This isn’t an article by a liberal snowflake about how dumb Trump supporters, AKA Trumpets, are. It’s not an article about how racist, sexist or xenophobic they are. This is an article about why well-meaning people who you get along with on a daily basis still somehow manage to support Trump, someone they would never dream of having to dinner … if his name weren’t President Trump.
While there are certainly Trump supporters who wield sawed-off shotguns and harass black people and tell Mexicans to go back to Mexico, there are plenty of Trump supporters who look and act just like anyone else. They wouldn’t joke about grabbing a woman by the pussy. They wouldn’t flail around making fun of someone with a disability. They wouldn’t put up with behavior even resembling that of Trump’s … if the person doing it weren’t President Trump.
So why is it okay when Donald Trump does anything, from banning Syrian refugees from entering the country to omitting the word “Jew” from the White House’s annual Holocaust Remembrance Day statement? The answer can be found in a 1963 psychological experiment.
Yale psychologist Stanley Milgram told test subjects that they were participating in a study of learning, with one participant playing the role of teacher and the other playing the role of learner. In actuality, the test subject was always the teacher, and the learner was a confederate working for Milgram.
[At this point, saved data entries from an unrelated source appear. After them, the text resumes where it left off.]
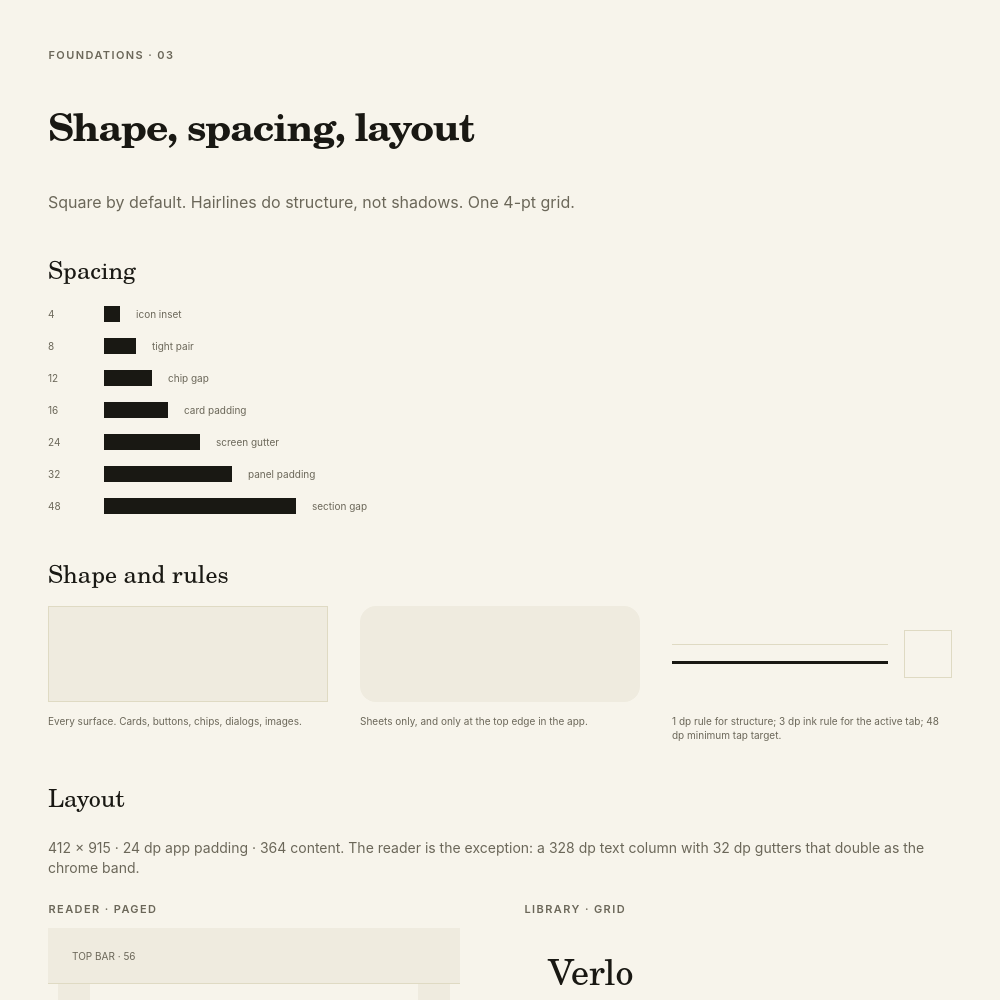
<!DOCTYPE html>
<html lang="en">
<head>
<meta charset="utf-8">
<title>Foundations 03: Shape, spacing, layout</title>
<style>
:root {
  --paper: #f7f4eb;
  --surface: #efebdf;
  --rule: #dfdac3;
  --ink: #191813;
  --muted: #6b6759;
  --serif: "TeX Gyre Schola", "Noto Serif", serif;
  --sans: Inter, Roboto, sans-serif;
}
* { box-sizing: border-box; margin: 0; padding: 0; }
html, body { width: 1000px; height: 1000px; overflow: hidden; background: var(--paper); }
.page {
  display: flex; flex-direction: column;
  width: 1000px; height: 1000px; padding: 48px 48px 0; overflow: hidden;
  background: var(--paper); color: var(--muted);
  font: 400 10px/14px var(--sans);
}
.eyebrow { flex: none; font-size: 11px; font-weight: 600; line-height: 14px; letter-spacing: 1.4px; padding-left: 0.5px; white-space: nowrap; }

/* Serif headings sit on a fixed baseline: the strut sets the box height */
h1, h2, .app-title { flex: none; font-family: var(--serif); font-weight: 400; line-height: 0; color: var(--ink); white-space: nowrap; }
h1::before, h2::before, .app-title::before { content: ""; display: inline-block; width: 0; height: var(--strut); }
h1 { --strut: 79px; height: 79px; font-size: 39px; font-weight: 700; letter-spacing: -1.15px; }
h2 { --strut: 32px; height: 32px; font-size: 24px; }
.lede { flex: none; margin-top: 49px; font-size: 16px; line-height: 24px; }

section { flex: none; }
.spacing { margin-top: 33px; }
.scale { display: flex; flex-direction: column; gap: 16px; margin-top: 27px; list-style: none; }
.step { display: flex; align-items: center; height: 16px; }
.value { width: 56px; }
.bar { width: calc(var(--size) * 4px); height: 16px; margin-right: 16px; background: var(--ink); }

.shape { margin-top: 37px; }
.samples { display: grid; grid-template-columns: repeat(3, 280px); gap: 32px; height: 136px; margin-top: 23px; }
.sample { height: 96px; background: var(--surface); }
.square { border: 1px solid var(--rule); }
.rounded { border-radius: 16px; }
.rules { display: flex; align-items: center; gap: 16px; background: none; }
.lines { display: flex; flex-direction: column; gap: 16px; width: 216px; }
.hairline { height: 1px; background: var(--rule); }
.ink-rule { height: 3px; background: var(--ink); }
.tap-target { width: 48px; height: 48px; border: 1px solid var(--rule); }
figcaption { margin-top: 12px; white-space: nowrap; }

.layout { margin-top: 33px; }
.summary { margin-top: 31px; font-size: 14px; line-height: 20px; white-space: nowrap; }
.screens { display: grid; grid-template-columns: 412px 412px; gap: 64px; margin-top: 24px; }
.screen { height: 72px; margin-top: 12px; overflow: hidden; }
.top-bar { display: flex; align-items: center; height: 56px; padding: 0 24px; background: var(--surface); border-bottom: 1px solid var(--rule); }
.reader-body { display: flex; justify-content: space-between; height: 16px; padding: 0 10px; }
.gutter { width: 32px; background: var(--surface); }
.library { padding: 0 24px; }
.app-title { --strut: 57px; height: 57px; font-size: 36px; }
</style>
</head>
<body>
<main class="page">
  <p class="eyebrow">FOUNDATIONS · 03</p>
  <h1>Shape, spacing, layout</h1>
  <p class="lede">Square by default. Hairlines do structure, not shadows. One 4-pt grid.</p>

  <section class="spacing">
    <h2>Spacing</h2>
    <ul class="scale">
      <li class="step" style="--size:4"><span class="value">4</span><span class="bar"></span><span>icon inset</span></li>
      <li class="step" style="--size:8"><span class="value">8</span><span class="bar"></span><span>tight pair</span></li>
      <li class="step" style="--size:12"><span class="value">12</span><span class="bar"></span><span>chip gap</span></li>
      <li class="step" style="--size:16"><span class="value">16</span><span class="bar"></span><span>card padding</span></li>
      <li class="step" style="--size:24"><span class="value">24</span><span class="bar"></span><span>screen gutter</span></li>
      <li class="step" style="--size:32"><span class="value">32</span><span class="bar"></span><span>panel padding</span></li>
      <li class="step" style="--size:48"><span class="value">48</span><span class="bar"></span><span>section gap</span></li>
    </ul>
  </section>

  <section class="shape">
    <h2>Shape and rules</h2>
    <div class="samples">
      <figure>
        <div class="sample square"></div>
        <figcaption>Every surface. Cards, buttons, chips, dialogs, images.</figcaption>
      </figure>
      <figure>
        <div class="sample rounded"></div>
        <figcaption>Sheets only, and only at the top edge in the app.</figcaption>
      </figure>
      <figure>
        <div class="sample rules">
          <div class="lines"><div class="hairline"></div><div class="ink-rule"></div></div>
          <div class="tap-target"></div>
        </div>
        <figcaption>1 dp rule for structure; 3 dp ink rule for the active tab; 48<br>dp minimum tap target.</figcaption>
      </figure>
    </div>
  </section>

  <section class="layout">
    <h2>Layout</h2>
    <p class="summary">412 × 915 · 24 dp app padding · 364 content. The reader is the exception: a 328 dp text column with 32 dp gutters that double as the<br>chrome band.</p>
    <div class="screens">
      <article>
        <h3 class="eyebrow">READER · PAGED</h3>
        <div class="screen">
          <div class="top-bar">TOP BAR · 56</div>
          <div class="reader-body"><div class="gutter"></div><div class="gutter"></div></div>
        </div>
      </article>
      <article>
        <h3 class="eyebrow">LIBRARY · GRID</h3>
        <div class="screen library">
          <p class="app-title">Verlo</p>
        </div>
      </article>
    </div>
  </section>
</main>
</body>
</html>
Imagine. You walk into what you have been told is a psychological experiment on learning. Your fellow test subject, the learner, is placed in the adjacent room with electrodes attached to his arms. You go into another room and sit in front of an electric shock generator with a row of switches labeled from “Slight Shock” to “Danger: Severe Shock” to “XXX.” You sit down with the experimenter standing behind you in a clean lab coat. As teacher, you give the learner basic test questions. Every time he makes a mistake, you are ordered to administer an electric shock, increasing the level of shock with each incorrect answer.
The learner keeps getting questions wrong, though. And while you feel uncomfortable administering an electric shock that is increasingly strong, the experimenter keeps prodding you to go on.
You stop. He says, “Please continue.”
You think, No, really, I can’t shock this person another time. He says, “The experiment requires you to continue.”
Now, the learner is asking for you to stop, saying he's in pain. You hear his cries through the wall. The experimenter says, “It is absolutely essential that you continue." This dude is being paid by Milgram to pretend he's in pain and he's not attached to electrodes at all, but you don't know that. You really think you're shocking a real person.
And you do it again. And again. And again.
The learner is clearly in pain, crying out, “I can’t stand the pain! Get me out of here!”
The experimenter insists: “You have no other choice but to continue.”
Most people who hear about this experiment think, There’s no way I’d ever keep shocking someone just because some guy in a lab coat told me to. Don’t be so sure, though. Two-thirds of participants continued shocking learners to the highest level of 450 volts, or “XXX.” All participants continued to 300 volts, labeled “Danger!”
According to Milgram, we are capable — all of us — of hurting other human beings, even killing them, simply because a figure of authority told us to. Obedience to authority is so deeply ingrained in us that an authority figure could tell us to do something we’d never otherwise do — and we do it. Automatically.
Reflecting on the experiment, Milgram wrote:
"Ordinary people, simply doing their jobs, and without any particular hostility on their part, can become agents in a terrible destructive process. Moreover, even when the destructive effects of their work become patently clear, and they are asked to carry out actions incompatible with fundamental standards of morality, relatively few people have the resources needed to resist authority."
Because so many Republicans have felt connected to their party for their entire lives, the idea of not supporting the Republican candidate, no matter who he was, was nearly impossible. Outside the realm of politics, Donald Trump is a sexual predator, compulsive liar, demagogue, xenophobe, racist, misogynist and conspiracy theorist. In the highest position of authority, though, as President of the United States, Trump is capable of saying or doing anything, and Trumpets will continue upping the electric shock as high as he tells them to up it, until they hit XXX.
It isn’t just Trump supporters, though. How many liberals have you heard say, “Maybe we should just give him a chance,” upping the electric shock one more notch. Or, “We have to give him a chance,” still another notch?